Economic Reform in Asia

Economic Reform in Asia

China, India, and Japan

Sara Hsu

Economic Reform in Asia compares and analyzes the reform and development patterns of China, India, and Japan from both historical and developmental perspectives. Sara Hsu specifically focuses on China’s reform and opening-up in 1979, India’s accelerated liberalization in 1991, and the outset of the Meiji Restoration in Japan in 1878. This detailed overview of growth patterns in Asia’s largest economies is invaluable, especially in its determination to understand which development policies work, what role institutions play in development, and what issues may arise during said development.

Chapter 1: Introduction to development in China, India, and Japan

Sara Hsu

Subjects: asian studies, asian development, asian economics, economics and finance, asian economics

Extract

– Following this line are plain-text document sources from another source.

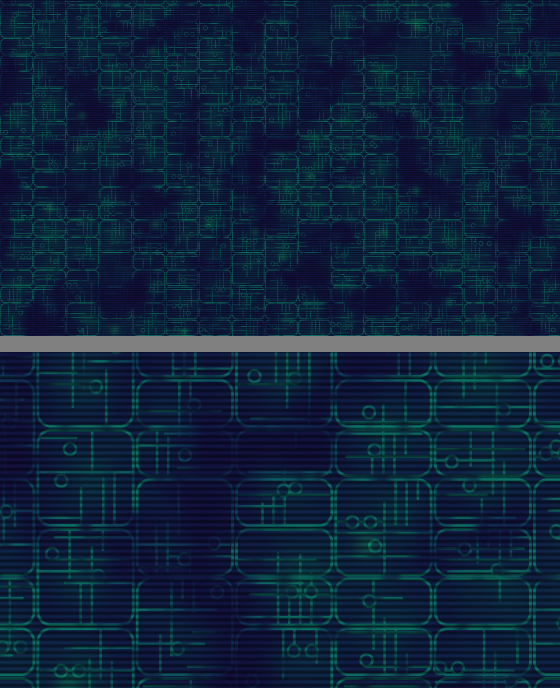
Top, the full canvas; bottom, a detail of the centre.
Write a Shadertoy shader that draws this pattern.

```glsl
// Dim circuit-board tiles with fine glowing traces under horizontal scanlines.

const float TILES_PER_HEIGHT = 10.15;
const float SCANLINES = 154.0;
const float TAU = 6.2831853;

const vec3 VIOLET = vec3(0.066, 0.050, 0.215);
const vec3 BLUE   = vec3(0.055, 0.108, 0.250);
const vec3 TEAL   = vec3(0.040, 0.205, 0.260);
const vec3 TRACE_BLUE  = vec3(0.045, 0.210, 0.380);
const vec3 TRACE_GREEN = vec3(0.040, 0.400, 0.345);
const vec3 SPARK = vec3(0.005, 0.150, 0.030);

float hash(vec2 p, float seed) {
    vec3 q = fract(vec3(p.xyx + seed * 7.31) * vec3(0.1031, 0.1030, 0.0973));
    q += dot(q, q.yzx + 33.33);
    return fract((q.x + q.y) * q.z);
}

vec2 gradientAt(vec2 corner) {
    float angle = TAU * hash(corner, 11.0);
    return vec2(cos(angle), sin(angle));
}

float gradientNoise(vec2 p) {
    vec2 i = floor(p), f = p - i;
    vec2 u = f * f * f * (f * (f * 6.0 - 15.0) + 10.0);
    vec2 e = vec2(1.0, 0.0);
    float low  = mix(dot(gradientAt(i), f), dot(gradientAt(i + e), f - e), u.x);
    float high = mix(dot(gradientAt(i + e.yx), f - e.yx),
                     dot(gradientAt(i + e.xx), f - e.xx), u.x);
    return mix(low, high, u.y);
}

float fbm(vec2 p) {
    float sum = 0.0, amplitude = 0.6;
    for (int k = 0; k < 3; k++) {
        sum += amplitude * gradientNoise(p);
        p = p * 2.03 + 17.7;
        amplitude *= 0.55;
    }
    return sum;
}

float roundedBox(vec2 p, vec2 halfSize, float radius) {
    vec2 q = abs(p) - halfSize + radius;
    return length(max(q, 0.0)) + min(max(q.x, q.y), 0.0) - radius;
}

float segment(vec2 p, vec2 a, vec2 b) {
    vec2 pa = p - a, ba = b - a;
    return length(pa - ba * clamp(dot(pa, ba) / dot(ba, ba), 0.0, 1.0));
}

float stroke(float dist, float halfWidth, float pixel) {
    return 1.0 - smoothstep(halfWidth - 0.6 * pixel, halfWidth + 0.6 * pixel, dist);
}

// Outline of one tile, either whole or split into two stacked halves.
float tileOutline(vec2 p, vec2 id) {
    bool isSplit = hash(id, 1.0) > 0.62;
    vec2 q = isSplit ? vec2(p.x, abs(p.y) - 0.25) : p;
    return abs(roundedBox(q, vec2(0.48, isSplit ? 0.232 : 0.48), 0.13));
}

// Vertical bus lines running to one tile edge, crossed by long branches.
float tileTraces(vec2 p, vec2 id, float busX) {
    float d = 1.0;
    for (int k = 0; k < 4; k++) {
        float s = float(k);
        float x = busX + (s - 1.5) * 0.112;
        float edge = hash(id, 25.0 + s) < 0.5 ? -0.47 : 0.47;
        float tip = mix(-0.3, 0.3, hash(id, 30.0 + s));
        d = min(d, segment(p, vec2(x, edge), vec2(x, tip)));

        float y = (floor(hash(id, 40.0 + s) * 8.0) - 3.5) * 0.115;
        float side = hash(id, 55.0 + s) < 0.5 ? -0.47 : 0.47;
        float reach = -sign(side) * mix(-0.1, 0.45, hash(id, 50.0 + s));
        d = min(d, segment(p, vec2(reach, y), vec2(side, y)));
    }
    return d;
}

// Small ring-shaped pads, single or paired; the trace is cut open inside.
float addPads(float d, vec2 p, vec2 id) {
    for (int k = 0; k < 2; k++) {
        float s = float(k);
        vec2 center = 0.7 * (vec2(hash(id, 60.0 + s), hash(id, 70.0 + s)) - 0.5);
        float pairGap = hash(id, 80.0 + s) < 0.25 ? 0.09 : 0.0;
        vec2 q = p - center;
        float ring = length(vec2(abs(q.x) - pairGap, q.y)) - 0.060;
        d = min(max(d, -ring), abs(ring));
    }
    return d;
}

void mainImage(out vec4 fragColor, in vec2 fragCoord) {
    vec2 uv = fragCoord / iResolution.y;
    float pixel = TILES_PER_HEIGHT / iResolution.y;
    vec2 board = uv * TILES_PER_HEIGHT;

    // Staggered columns of tiles
    vec2 grid = board + vec2(0.0, 0.5 * mod(floor(board.x), 2.0));
    vec2 id = floor(grid);
    vec2 p = grid - id - 0.5;

    // Uneven power supply, with a few unlit tiles
    float power = smoothstep(-0.58, 0.46, fbm(board * 0.62 + 3.7));
    float lit = hash(id, 2.0) < 0.07 ? 0.2 : 1.0;
    float busX = 0.4 * (hash(id, 3.0) - 0.5);
    float busGlow = exp(-11.0 * dot(p - vec2(busX, 0.0), p - vec2(busX, 0.0)));
    float level = clamp(power * (0.54 + 0.42 * busGlow * lit), 0.0, 1.0);

    vec3 color = mix(VIOLET, BLUE, smoothstep(0.0, 0.45, level));
    color = mix(color, TEAL, smoothstep(0.28, 0.95, level));

    // Thin, uneven traces that fade to blue where the power is low
    float inner = addPads(tileTraces(p, id, busX), p, id);
    float ink = max(stroke(tileOutline(p, id), 0.014, pixel),
                    0.85 * stroke(inner, 0.013, pixel));
    ink *= smoothstep(-0.7, 0.15, gradientNoise(board * 5.0));
    float visibility = lit * mix(0.15, 1.0, smoothstep(0.1, 0.6, power));
    vec3 traceColor = mix(TRACE_BLUE, TRACE_GREEN, smoothstep(0.15, 0.65, power));
    color = mix(color, traceColor, ink * visibility);

    // Soft green sparks on a few tiles
    vec2 sparkAt = 0.4 * (vec2(hash(id, 5.0), hash(id, 6.0)) - 0.5);
    float spark = step(hash(id, 4.0), 0.1) * exp(-60.0 * dot(p - sparkAt, p - sparkAt));
    color += SPARK * spark;

    // Scanlines
    float scan = 0.5 + 0.5 * sin(uv.y * SCANLINES * TAU);
    fragColor = vec4(color * mix(0.58, 1.14, scan), 1.0);
}
```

Development economics examines the economics of the developing world, or countries with low and middle levels of income. The gap between the developing and developed world is large in terms of both levels of income and various measures of living standards. The concept of development has evolved over time, from one of measuring gross domestic product (GDP) per capita, to one that takes into account a variety of other measures, such as health and education, and institutions. Societies choose development trajectories based upon political conditions, availability of natural resources, characteristics of the population, geography, and other factors. The outcomes of development policies in different contexts vary wildly, and countries that follow the same policies do not necessarily end up at the same level of development. For example, structural adjustment programs implemented in developing countries to encourage privatization, trade and financial liberalization, and deregulation often resulted not in economic development, but in various stages of economic degradation, including crisis.